Data -

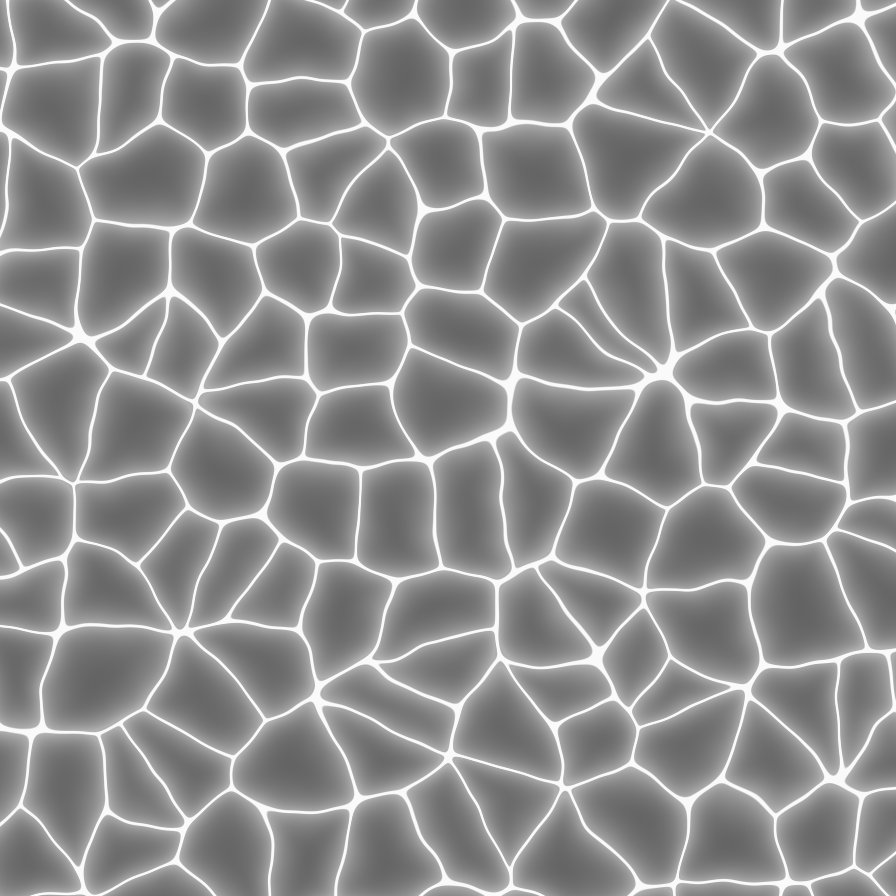
Write a Shadertoy shader that draws this pattern.

```glsl
// Grey cellular membrane: irregular cells with thin, wavy white walls.
// A jittered Voronoi diagram is bent by gradient noise; soft minima of the
// wall distances give webbed junctions and a glow that fades into each cell.

const float CELLS = 10.7;            // cells across the canvas
const float WALL_HALF_WIDTH = 0.017; // in cell units, as are the lengths below
const float WALL_SOFTNESS = 0.007;
const float WEB_MIN = 0.012;         // rounding of the junctions
const float WEB_MAX = 0.044;
const float GLOW_BLEND = 0.065;      // rounding of the shading
const float GLOW_FALLOFF = 0.18;
const float BEND_AMOUNT = 0.17;
const float BEND_SCALE = 0.9;
const float RIPPLE_AMOUNT = 0.065;
const float RIPPLE_SCALE = 2.2;

const vec3 DEEP_GREY = vec3(0.37);
const vec3 RIM_GREY = vec3(0.685);
const vec3 WALL_WHITE = vec3(0.98);

vec2 hash2(vec2 p) {
    vec3 q = fract(p.xyx * vec3(0.1031, 0.1030, 0.0973));
    q += dot(q, q.yzx + 33.33);
    return fract((q.xx + q.yz) * q.zy);
}

float cornerSlope(vec2 corner, vec2 offset) {
    float angle = 6.28318 * hash2(corner + 71.0).x;
    return dot(vec2(cos(angle), sin(angle)), offset);
}

float gradientNoise(vec2 p) {
    vec2 i = floor(p), f = p - i;
    vec2 u = f * f * f * (f * (f * 6.0 - 15.0) + 10.0);
    vec2 e = vec2(1.0, 0.0);
    float low = mix(cornerSlope(i, f), cornerSlope(i + e, f - e), u.x);
    float high = mix(cornerSlope(i + e.yx, f - e.yx), cornerSlope(i + 1.0, f - 1.0), u.x);
    return mix(low, high, u.y);
}

vec2 noise2(vec2 p) {
    return vec2(gradientNoise(p), gradientNoise(p + vec2(37.4, 91.7)));
}

// Soft minima of the distances to the walls: x for the walls, y for the glow
vec2 wallDistances(vec2 p, float web) {
    vec2 base = floor(p), nearestCell = base, toNearest = vec2(8.0);
    for (int y = -1; y <= 1; y++)
    for (int x = -1; x <= 1; x++) {
        vec2 cell = base + vec2(x, y);
        vec2 toSeed = cell + hash2(cell) - p;
        if (dot(toSeed, toSeed) < dot(toNearest, toNearest)) {
            toNearest = toSeed;
            nearestCell = cell;
        }
    }

    // Each neighbour adds one wall, halfway between the two seeds
    vec2 blend = vec2(web, GLOW_BLEND), sum = vec2(0.0);
    for (int y = -2; y <= 2; y++)
    for (int x = -2; x <= 2; x++) {
        if (x == 0 && y == 0) continue;
        vec2 cell = nearestCell + vec2(x, y);
        vec2 toSeed = cell + hash2(cell) - p;
        vec2 across = toSeed - toNearest;
        float d = dot(0.5 * (toSeed + toNearest), across) / max(length(across), 0.001);
        sum += exp(-max(d, 0.0) / blend);
    }
    return -blend * log(max(sum, vec2(1e-30)));
}

void mainImage(out vec4 fragColor, in vec2 fragCoord) {
    float pixel = CELLS / iResolution.y;
    vec2 p = fragCoord * pixel + 20.0;

    // Bend the straight walls
    vec2 bent = p + BEND_AMOUNT * noise2(p * BEND_SCALE)
                  + RIPPLE_AMOUNT * noise2(p * RIPPLE_SCALE + 13.0);

    // Webbing differs from place to place
    float web = mix(WEB_MIN, WEB_MAX, smoothstep(-0.4, 0.4, gradientNoise(p * 0.8 + 5.0)));
    vec2 d = wallDistances(bent, web);

    // Glow inside the cells, then the walls on top
    vec3 color = mix(DEEP_GREY, RIM_GREY, exp(-max(d.y, 0.0) / GLOW_FALLOFF));
    float edge = max(WALL_SOFTNESS, 0.7 * pixel);
    float wall = 1.0 - smoothstep(WALL_HALF_WIDTH - edge, WALL_HALF_WIDTH + edge, d.x);
    fragColor = vec4(mix(color, WALL_WHITE, wall), 1.0);
}
```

Description of the task -
Please find out how many lines of the material contain the string "walls" and answer with the count alone.

Answer for the task -
4